So far all the user scripts that have been created rely on the fact that a URL can receive parameters as part of the URL. This is referred to as GET. There are some web pages that do not encode the data on the page in the URL, they encode it as part of an overall message. This is referred to as POST. This page will explain how to do POST requests in an Operator action. Note this page assumes you have already created an action for Operator.
Because the POST data is hidden from you, we need to figure it out. To do this, we’re going to use the Live HTTP Headers extension. This extension will allow us to see exactly what is going on when the web page sends data so we can copy it. For our demo, we’re going to create an extension that finds the nearest Dave Ramsey’s Financial Peace University class. Note that as soon as you go to this page, you’ll see the form we’re going to emulate. Let’s fire up Live HTTP Headers and see what we’ve got. Fill in a zip code and click Submit.

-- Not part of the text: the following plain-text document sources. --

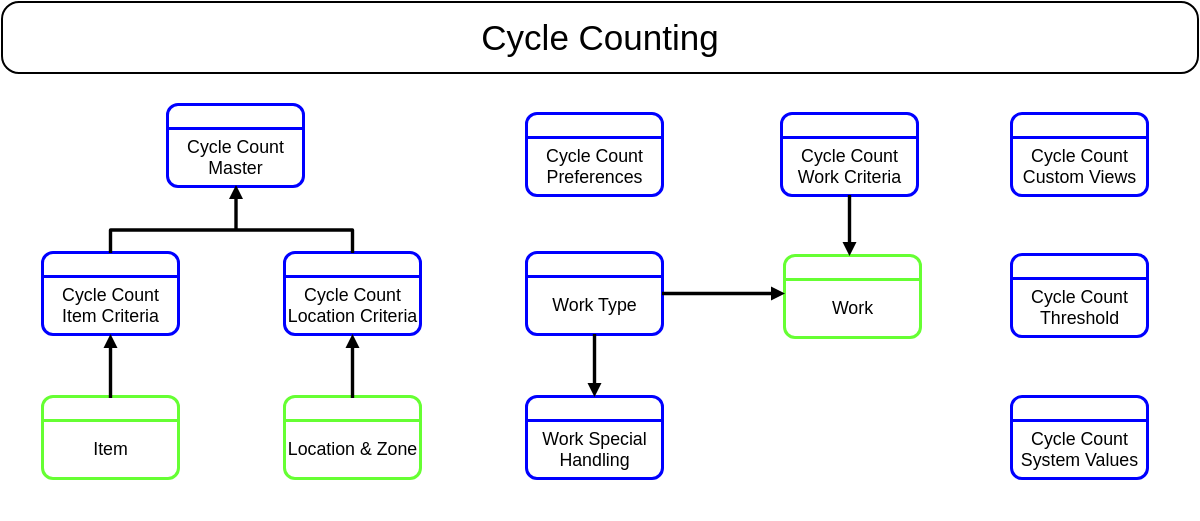
<!DOCTYPE html>
<html lang="en">
<head>
<meta charset="utf-8">
<title>Cycle Counting</title>
<style>
  :root {
    --paper: #ffffff;
    --ink: #000000;
    --counting: #0000ff;
    --shared: #66ff33;
  }
  * { box-sizing: border-box; margin: 0; padding: 0; }
  body {
    width: 1200px;
    height: 521px;
    overflow: hidden;
    background: var(--paper);
    color: var(--ink);
    font-family: "Liberation Sans", Arial, sans-serif;
  }
  .diagram { position: relative; width: 1200px; height: 521px; overflow: hidden; }
  .title {
    position: absolute;
    left: 1px;
    top: 1px;
    width: 1198px;
    height: 73px;
    display: flex;
    align-items: center;
    justify-content: center;
    border: 2px solid var(--ink);
    border-radius: 18px;
    font-size: 35px;
    font-weight: 400;
    line-height: 40px;
  }
  .connectors { position: absolute; left: 0; top: 0; }
  .connectors .line { fill: none; stroke: var(--ink); stroke-width: 3.4; stroke-linejoin: round; }
  .entity {
    position: absolute;
    left: var(--x);
    top: var(--y);
    width: 139px;
    height: 85px;
    display: flex;
    flex-direction: column;
    border: 3.4px solid var(--counting);
    border-radius: 12px;
  }
  .entity::before {
    content: "";
    flex: 0 0 21px;
    border-bottom: 3px solid var(--counting);
  }
  .entity.shared, .entity.shared::before { border-color: var(--shared); }
  .entity p {
    flex: 1;
    display: flex;
    align-items: center;
    justify-content: center;
    text-align: center;
    white-space: nowrap;
    font-size: 17.8px;
    line-height: 21px;
  }
</style>
</head>
<body>
<main class="diagram">
  <h1 class="title">Cycle Counting</h1>

  <section class="entity" style="--x:166px; --y:103px"><p>Cycle Count<br>Master</p></section>
  <section class="entity" style="--x:41px; --y:251px"><p>Cycle Count<br>Item Criteria</p></section>
  <section class="entity" style="--x:283px; --y:251px"><p>Cycle Count<br>Location Criteria</p></section>
  <section class="entity shared" style="--x:41px; --y:395px"><p>Item</p></section>
  <section class="entity shared" style="--x:283px; --y:395px"><p>Location &amp; Zone</p></section>

  <section class="entity" style="--x:525px; --y:112px"><p>Cycle Count<br>Preferences</p></section>
  <section class="entity" style="--x:525px; --y:251px"><p>Work Type</p></section>
  <section class="entity" style="--x:525px; --y:395px"><p>Work Special<br>Handling</p></section>

  <section class="entity" style="--x:780px; --y:112px"><p>Cycle Count<br>Work Criteria</p></section>
  <section class="entity shared" style="--x:783px; --y:254px"><p>Work</p></section>

  <section class="entity" style="--x:1010px; --y:112px"><p>Cycle Count<br>Custom Views</p></section>
  <section class="entity" style="--x:1010px; --y:253px"><p>Cycle Count<br>Threshold</p></section>
  <section class="entity" style="--x:1010px; --y:395px"><p>Cycle Count<br>System Values</p></section>

  <svg class="connectors" width="1200" height="521" viewBox="0 0 1200 521" aria-hidden="true">
    <defs>
      <polygon id="arrowhead" points="0,0 -7,14 7,14"/>
    </defs>
    <g class="line">
      <polyline points="110.5,253 110.5,230 352.5,230 352.5,253"/>
      <line x1="236" y1="230" x2="236" y2="196"/>
      <line x1="110.5" y1="398" x2="110.5" y2="345"/>
      <line x1="352.5" y1="398" x2="352.5" y2="345"/>
      <line x1="594.5" y1="334" x2="594.5" y2="386"/>
      <line x1="662" y1="293.5" x2="774" y2="293.5"/>
      <line x1="849.5" y1="195" x2="849.5" y2="245"/>
    </g>
    <use href="#arrowhead" transform="translate(236 185)"/>
    <use href="#arrowhead" transform="translate(110.5 334)"/>
    <use href="#arrowhead" transform="translate(352.5 334)"/>
    <use href="#arrowhead" transform="translate(594.5 397) rotate(180)"/>
    <use href="#arrowhead" transform="translate(785 293.5) rotate(90)"/>
    <use href="#arrowhead" transform="translate(849.5 256) rotate(180)"/>
  </svg>
</main>
</body>
</html>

Live HTTP Headers will show a lot of requests, but we’re interested in the one at the top. In particular, we’re looking for this:
This is the important information about the transaction. We can see that this service POSTs the zip code, the distance and two other values. So our job is going to be to emulate that request.
First let’s take a look at the completed action since most of what we are doing is boilerplate. The completed action is here.
You’ll notice that the really important part of the action is setting up the body. We’ll use the data we have in an adr microformat to create the body:
var body = "intZipCode=" + semanticObject["postal-code"] + "&intMaxRad=30";
Note that we’ve left off the two extra parameters since they seem to have no effect on what the page displays.
The other things that will need to be changed in the boilerplate are URLS. There are two important URLs that we can get from Live HTTP Headers. The first is the actual POST url. Up at the top, you see:
Putting the server on the front gives us the actual POST url.
The other important URL is the Referer. This URL is important because some POSTs don’t work correctly unless they come from a certain URL. You’ll see the Referrer URL is:
We’ll want to put both these URLs in the appropriate place in our boiler plate.
And that’s pretty much it. You can modify the existing action I’ve given you to POST to any web page by using Live HTTP Headers to determine the information you need and modifying the body variable and the URLS.
Note there might be cases where you want to use Operator send an actual file. For that, I’ll point you to an example that shows how to use the Dopplr service to upload a vCard to their service. It’s similar in some ways, but there’s a little more complexity in setting up the request. Here’s that action.